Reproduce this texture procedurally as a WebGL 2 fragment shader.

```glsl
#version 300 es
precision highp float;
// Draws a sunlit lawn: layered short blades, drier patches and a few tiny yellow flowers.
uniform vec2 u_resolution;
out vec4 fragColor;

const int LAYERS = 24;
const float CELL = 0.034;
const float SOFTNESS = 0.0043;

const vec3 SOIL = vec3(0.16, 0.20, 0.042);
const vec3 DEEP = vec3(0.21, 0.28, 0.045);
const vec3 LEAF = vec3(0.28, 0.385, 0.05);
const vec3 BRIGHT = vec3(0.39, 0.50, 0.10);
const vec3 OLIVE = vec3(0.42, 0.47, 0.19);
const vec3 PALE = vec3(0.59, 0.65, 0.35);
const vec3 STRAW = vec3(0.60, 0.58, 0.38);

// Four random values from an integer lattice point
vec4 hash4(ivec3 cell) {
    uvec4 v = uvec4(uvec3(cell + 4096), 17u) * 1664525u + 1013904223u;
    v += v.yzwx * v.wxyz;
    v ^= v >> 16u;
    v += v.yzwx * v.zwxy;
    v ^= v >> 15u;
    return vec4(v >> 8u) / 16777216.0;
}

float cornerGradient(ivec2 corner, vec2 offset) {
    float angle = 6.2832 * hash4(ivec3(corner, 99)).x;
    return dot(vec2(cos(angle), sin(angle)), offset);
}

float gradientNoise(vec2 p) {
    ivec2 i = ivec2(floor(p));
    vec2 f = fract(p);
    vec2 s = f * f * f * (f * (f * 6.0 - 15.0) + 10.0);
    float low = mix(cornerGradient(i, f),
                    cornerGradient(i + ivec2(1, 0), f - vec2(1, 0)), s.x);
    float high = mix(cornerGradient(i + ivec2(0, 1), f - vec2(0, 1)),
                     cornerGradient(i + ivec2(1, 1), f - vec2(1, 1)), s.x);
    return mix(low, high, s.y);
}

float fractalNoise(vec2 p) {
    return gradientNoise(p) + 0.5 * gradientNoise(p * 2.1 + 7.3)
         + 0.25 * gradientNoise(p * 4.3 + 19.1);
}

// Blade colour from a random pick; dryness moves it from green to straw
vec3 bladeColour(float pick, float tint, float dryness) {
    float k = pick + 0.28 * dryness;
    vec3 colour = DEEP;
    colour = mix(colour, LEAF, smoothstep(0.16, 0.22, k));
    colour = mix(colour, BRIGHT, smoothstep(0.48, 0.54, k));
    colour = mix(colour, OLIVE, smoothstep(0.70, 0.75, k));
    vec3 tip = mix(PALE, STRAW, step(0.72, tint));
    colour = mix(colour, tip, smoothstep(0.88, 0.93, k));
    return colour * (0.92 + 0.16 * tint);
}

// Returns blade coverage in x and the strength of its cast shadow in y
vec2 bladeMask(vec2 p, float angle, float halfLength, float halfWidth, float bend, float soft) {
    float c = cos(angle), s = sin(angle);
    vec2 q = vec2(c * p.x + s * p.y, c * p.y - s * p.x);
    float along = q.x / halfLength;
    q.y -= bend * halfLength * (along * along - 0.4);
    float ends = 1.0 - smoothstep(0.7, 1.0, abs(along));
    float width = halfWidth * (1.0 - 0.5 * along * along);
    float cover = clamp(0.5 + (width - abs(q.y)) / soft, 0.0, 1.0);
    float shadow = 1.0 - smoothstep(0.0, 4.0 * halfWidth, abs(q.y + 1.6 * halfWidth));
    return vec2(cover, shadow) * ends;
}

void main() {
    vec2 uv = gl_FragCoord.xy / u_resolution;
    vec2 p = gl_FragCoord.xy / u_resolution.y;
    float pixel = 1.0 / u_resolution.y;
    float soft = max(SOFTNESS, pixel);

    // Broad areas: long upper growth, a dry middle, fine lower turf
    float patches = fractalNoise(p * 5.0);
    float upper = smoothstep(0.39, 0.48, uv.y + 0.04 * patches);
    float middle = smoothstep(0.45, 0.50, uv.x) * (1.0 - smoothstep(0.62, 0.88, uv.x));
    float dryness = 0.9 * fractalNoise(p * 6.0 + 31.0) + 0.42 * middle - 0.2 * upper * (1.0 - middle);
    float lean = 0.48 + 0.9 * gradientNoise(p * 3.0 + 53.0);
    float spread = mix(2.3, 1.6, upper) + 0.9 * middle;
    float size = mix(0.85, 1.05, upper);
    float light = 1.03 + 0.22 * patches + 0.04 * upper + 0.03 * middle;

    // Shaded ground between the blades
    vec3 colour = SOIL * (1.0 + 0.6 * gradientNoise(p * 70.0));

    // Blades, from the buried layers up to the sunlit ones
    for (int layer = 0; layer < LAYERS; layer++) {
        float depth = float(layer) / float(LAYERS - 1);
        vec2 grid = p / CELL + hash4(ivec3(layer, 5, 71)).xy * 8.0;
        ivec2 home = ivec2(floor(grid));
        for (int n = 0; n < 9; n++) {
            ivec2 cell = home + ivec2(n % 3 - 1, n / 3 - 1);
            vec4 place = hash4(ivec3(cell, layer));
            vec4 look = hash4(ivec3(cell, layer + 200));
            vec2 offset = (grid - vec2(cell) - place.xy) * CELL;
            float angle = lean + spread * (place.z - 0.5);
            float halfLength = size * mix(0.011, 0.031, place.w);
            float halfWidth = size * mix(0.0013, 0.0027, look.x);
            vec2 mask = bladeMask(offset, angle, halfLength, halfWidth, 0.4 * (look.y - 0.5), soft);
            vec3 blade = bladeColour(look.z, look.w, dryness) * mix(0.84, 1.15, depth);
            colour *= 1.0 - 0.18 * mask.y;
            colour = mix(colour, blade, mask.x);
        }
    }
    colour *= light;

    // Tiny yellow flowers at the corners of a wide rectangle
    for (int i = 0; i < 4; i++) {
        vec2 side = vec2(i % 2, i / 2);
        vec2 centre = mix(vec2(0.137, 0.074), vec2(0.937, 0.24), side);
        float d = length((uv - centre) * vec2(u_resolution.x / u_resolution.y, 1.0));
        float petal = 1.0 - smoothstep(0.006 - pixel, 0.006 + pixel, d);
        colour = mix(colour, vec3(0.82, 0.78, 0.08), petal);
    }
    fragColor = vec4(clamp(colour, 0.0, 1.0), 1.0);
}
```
+ + + +
▶ _WHAT NEEDS TO BE DONE_:
Every line with "upper" in it should be copied from the entries.

▶ _EXERCISE RESULT_:
    // Broad areas: long upper growth, a dry middle, fine lower turf
    float upper = smoothstep(0.39, 0.48, uv.y + 0.04 * patches);
    float dryness = 0.9 * fractalNoise(p * 6.0 + 31.0) + 0.42 * middle - 0.2 * upper * (1.0 - middle);
    float spread = mix(2.3, 1.6, upper) + 0.9 * middle;
    float size = mix(0.85, 1.05, upper);
    float light = 1.03 + 0.22 * patches + 0.04 * upper + 0.03 * middle;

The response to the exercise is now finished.